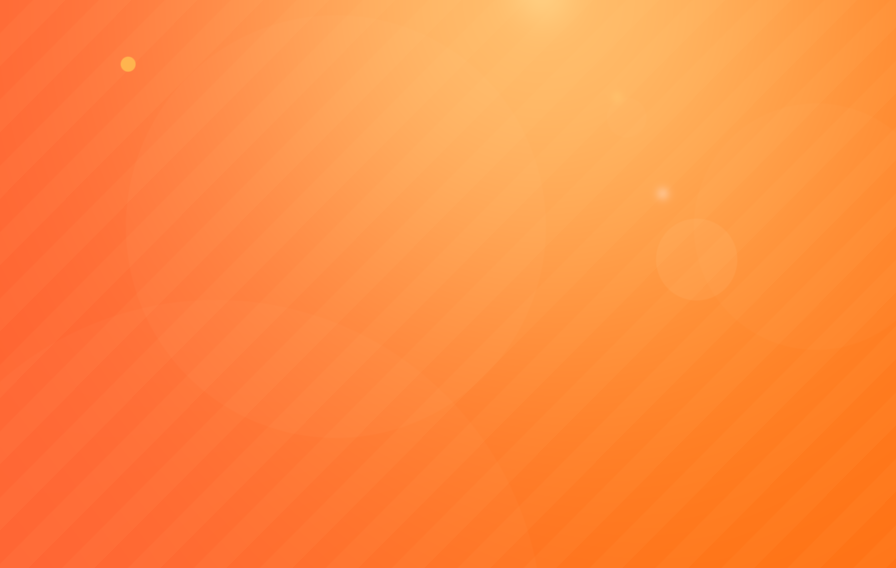
A Shadertoy shader for this background:

```glsl
// Warm orange backdrop with diagonal stripes, faint discs and a glow from the top.

// Soft-edged disc coverage; lengths are fractions of the canvas height.
float disc(vec2 p, vec2 center, float radius, float soften) {
    return 1.0 - smoothstep(-soften, soften, length(p - center) - radius);
}

// Round light that fades smoothly from its center.
float glow(vec2 p, vec2 center, float radius) {
    vec2 d = (p - center) / radius;
    return exp(-dot(d, d));
}

// Anti-aliased diagonal bands covering the second half of each period.
float stripes(vec2 p, float pixel) {
    float period = 0.0826;
    float across = (p.x + 1.0 - p.y) * 0.70711;
    float fromBand = abs(mod(across, period) - 0.75 * period) - 0.25 * period;
    return 1.0 - smoothstep(-pixel, pixel, fromBand);
}

void mainImage(out vec4 fragColor, in vec2 fragCoord) {
    vec2 p = fragCoord / iResolution.y;
    float pixel = 1.0 / iResolution.y;
    float aspect = iResolution.x / iResolution.y;
    p.x *= 1.587 / aspect; // keep the layout spanning the full width

    // Base: coral on the left to deep orange on the right
    vec3 coral = vec3(1.0, 0.38, 0.185);
    vec3 deepOrange = vec3(1.0, 0.435, 0.07);
    vec3 color = mix(coral, deepOrange, smoothstep(0.0, 1.35, p.x));

    // Broad light from the top edge, with a small hot core
    vec3 apricot = vec3(1.0, 0.79, 0.47);
    color = mix(color, apricot, 0.86 * glow(p, vec2(0.96, 1.0), 0.66));
    color = mix(color, vec3(1.0, 0.87, 0.58), 0.5 * glow(p, vec2(0.96, 1.01), 0.055));

    // Diagonal stripes
    color = mix(color, vec3(1.0, 0.86, 0.55), 0.045 * stripes(p, pixel));

    // Large translucent discs
    vec3 cream = vec3(1.0, 0.88, 0.68);
    color = mix(color, cream, 0.035 * disc(p, vec2(0.595, 0.601), 0.372, pixel));
    color = mix(color, cream, 0.03 * disc(p, vec2(0.382, -0.107), 0.579, pixel));
    color = mix(color, cream, 0.03 * disc(p, vec2(1.446, 0.601), 0.217, pixel));

    // Small translucent discs
    color = mix(color, cream, 0.085 * disc(p, vec2(1.234, 0.543), 0.072, pixel));
    color = mix(color, cream, 0.03 * disc(p, vec2(1.11, 0.793), 0.035, pixel));

    // Bright dot and two blurred sparks
    color = mix(color, vec3(1.0, 0.73, 0.31), 0.9 * disc(p, vec2(0.227, 0.887), 0.0132, pixel));
    color = mix(color, vec3(1.0, 0.77, 0.57), 0.75 * glow(p, vec2(1.174, 0.659), 0.0125));
    color = mix(color, vec3(1.0, 0.8, 0.45), 0.35 * glow(p, vec2(1.093, 0.829), 0.011));

    fragColor = vec4(color, 1.0);
}
```
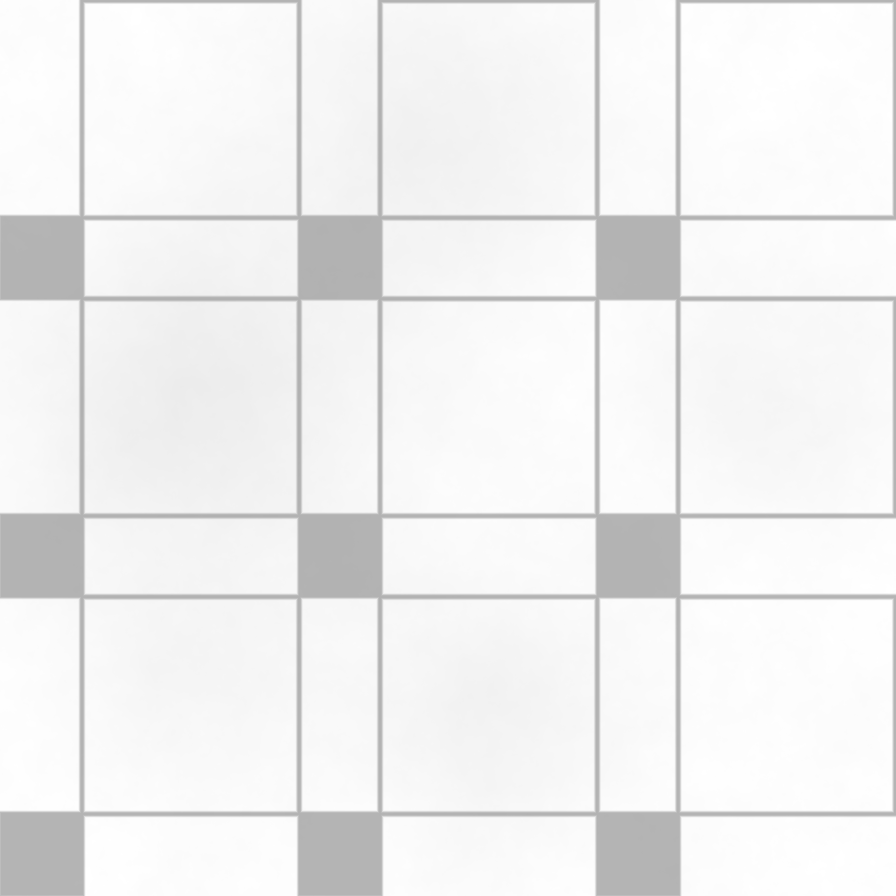
Write a WebGL 1 fragment shader that draws this pattern.

```glsl
precision highp float;

uniform vec2 u_resolution;

vec2 hashGradient(vec2 cell) {
  vec3 p = fract(cell.xyx * vec3(0.1031, 0.1030, 0.0973));
  p += dot(p, p.yzx + 33.33);
  float angle = 6.2832 * fract((p.x + p.y) * p.z);
  return vec2(cos(angle), sin(angle));
}

float gradientNoise(vec2 p) {
  vec2 i = floor(p);
  vec2 f = fract(p);
  vec2 w = f * f * f * (f * (f * 6.0 - 15.0) + 10.0);
  float a = dot(hashGradient(i), f);
  float b = dot(hashGradient(i + vec2(1.0, 0.0)), f - vec2(1.0, 0.0));
  float c = dot(hashGradient(i + vec2(0.0, 1.0)), f - vec2(0.0, 1.0));
  float d = dot(hashGradient(i + 1.0), f - 1.0);
  return mix(mix(a, b, w.x), mix(c, d, w.x), w.y);
}

float fbm(vec2 p) {
  float sum = 0.0;
  float amplitude = 0.5;
  for (int octave = 0; octave < 5; octave++) {
    sum += amplitude * gradientNoise(p);
    p = mat2(1.6, 1.2, -1.2, 1.6) * p + 7.3;
    amplitude *= 0.6;
  }
  return sum;
}

float squareDistance(vec2 p, float halfSide) {
  vec2 q = abs(p);
  return max(q.x, q.y) - halfSide;
}

float smudge(vec2 p, vec2 center, float radius) {
  vec2 q = (p - center) / radius;
  return exp(-dot(q, q));
}

// Pale paper with broad grey smudges and fine cloudy wear
float paperShade(vec2 uv) {
  float shade = 0.994;
  shade -= 0.062 * smudge(uv, vec2(0.22, 0.55), 0.20);
  shade -= 0.040 * smudge(uv, vec2(0.55, 0.21), 0.16);
  shade -= 0.045 * smudge(uv, vec2(0.48, 0.84), 0.19);
  shade -= 0.028 * smudge(uv, vec2(0.86, 0.56), 0.15);
  shade -= 0.028 * smudge(uv, vec2(0.22, 0.24), 0.13);
  return shade + 0.018 * fbm(uv * 7.0) + 0.010 * fbm(uv * 34.0);
}

void main() {
  vec2 uv = gl_FragCoord.xy / u_resolution;
  float soft = max(0.0019, 0.8 / u_resolution.y);

  // Three by three outlined squares, each with a solid square at its lower left
  float shapeDistance = 1.0;
  for (int row = 0; row < 3; row++) {
    for (int column = 0; column < 3; column++) {
      vec2 p = uv - 0.3327 * vec2(float(column), float(row));
      float outline = abs(squareDistance(p - 0.2127, 0.1212)) - 0.0027;
      float solid = squareDistance(p - 0.0469, 0.0474);
      shapeDistance = min(shapeDistance, min(outline, solid));
    }
  }
  float ink = 1.0 - smoothstep(-soft, soft, shapeDistance);

  // Ink takes on a little of the paper's unevenness
  float paper = paperShade(uv);
  float inkShade = 0.70 + 0.25 * (paper - 0.97);
  gl_FragColor = vec4(vec3(clamp(mix(paper, inkShade, ink), 0.0, 1.0)), 1.0);
}
```
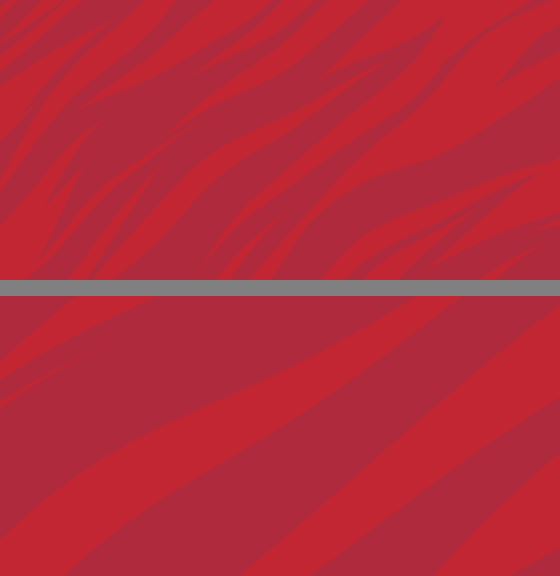
Top: the whole. Bottom: its middle third, enlarged.
Reproduce this pattern procedurally as a WebGL 1 fragment shader.

```glsl
precision highp float;
// Diagonal tiger stripes: tapered, merging red strokes on a crimson ground.

#define GROUND vec3(0.686, 0.165, 0.239)
#define STRIPE vec3(0.762, 0.149, 0.200)
#define ANGLE 0.71                   // mean direction of the stripes
#define FAN 0.085                    // steeper on the left, flatter on the right
#define WAVE 0.022                   // height of the gentle S-curves
#define CELL vec2(1.2, 0.15)         // stroke spacing, along and across
#define HALF_LENGTH vec2(0.6, 0.95)  // shortest and longest stroke
#define HALF_WIDTH vec2(0.016, 0.086) // thinnest and widest stroke

uniform vec2 u_resolution;

vec4 hash4(vec2 cell) {
  vec4 seed = vec4(dot(cell, vec2(127.1, 311.7)), dot(cell, vec2(269.5, 183.3)),
                   dot(cell, vec2(419.2, 371.9)), dot(cell, vec2(73.7, 157.3)));
  return fract(sin(seed) * 43758.545);
}

// Canvas position to (along, across) the curving grain.
vec2 grain(vec2 p) {
  float c = cos(ANGLE), s = sin(ANGLE);
  vec2 g = vec2(c * p.x + s * p.y, c * p.y - s * p.x);
  g.y += FAN * (p.x - 1.0) * (p.x - 1.0);
  g.y += WAVE * sin(5.6 * g.x + 3.0 * g.y + 0.8);
  g.y += 0.3 * WAVE * sin(11.0 * g.x - 7.0 * g.y);
  return g;
}

// Positive inside one bowed stroke with pointed ends.
float stroke(vec2 d, float halfLength, float halfWidth, float tilt, float bow) {
  float t = d.x / halfLength;
  float taper = pow(max(1.0 - t * t, 0.0), 1.5) * (1.0 + 4.0 * tilt * t);
  float centre = tilt * d.x + bow * d.x * d.x;
  return halfWidth * taper - abs(d.y - centre) - 0.02 * max(abs(t) - 1.0, 0.0);
}

// Union of the strokes in the cells around a point.
float stripes(vec2 g) {
  float row = floor(g.y / CELL.y);
  float inside = -1.0;
  for (int j = -2; j <= 2; j++) {
    float r = row + float(j);
    float shift = fract(r * 0.618 + 0.2);
    float column = floor(g.x / CELL.x - shift);
    for (int i = -1; i <= 1; i++) {
      vec2 cell = vec2(column + float(i), r);
      vec4 h = hash4(cell);
      vec2 centre = (cell + vec2(shift, 0.0) + 0.15 + 0.7 * h.xy) * CELL;
      // An even spread of widths keeps the colour shares steady.
      float rank = fract(0.618 * cell.y + 0.414 * cell.x + 0.3 * h.w);
      float halfLength = mix(HALF_LENGTH.x, HALF_LENGTH.y, h.z);
      float halfWidth = mix(HALF_WIDTH.x, HALF_WIDTH.y, rank);
      float tilt = 0.2 * (h.w - 0.5);
      float bow = 0.14 * (fract(7.0 * h.x) - 0.5);
      inside = max(inside, stroke(g - centre, halfLength, halfWidth, tilt, bow));
    }
  }
  return inside;
}

void main() {
  vec2 p = gl_FragCoord.xy / u_resolution.y;
  float edge = 0.75 / u_resolution.y;
  float cover = smoothstep(-edge, edge, stripes(grain(p)));
  gl_FragColor = vec4(mix(GROUND, STRIPE, cover), 1.0);
}
```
____________
▸ **Exercise description**
All lines of the data above that include the word "hashGradient" must be shown.

▸ **Task response**
vec2 hashGradient(vec2 cell) {
  float a = dot(hashGradient(i), f);
  float b = dot(hashGradient(i + vec2(1.0, 0.0)), f - vec2(1.0, 0.0));
  float c = dot(hashGradient(i + vec2(0.0, 1.0)), f - vec2(0.0, 1.0));
  float d = dot(hashGradient(i + 1.0), f - 1.0);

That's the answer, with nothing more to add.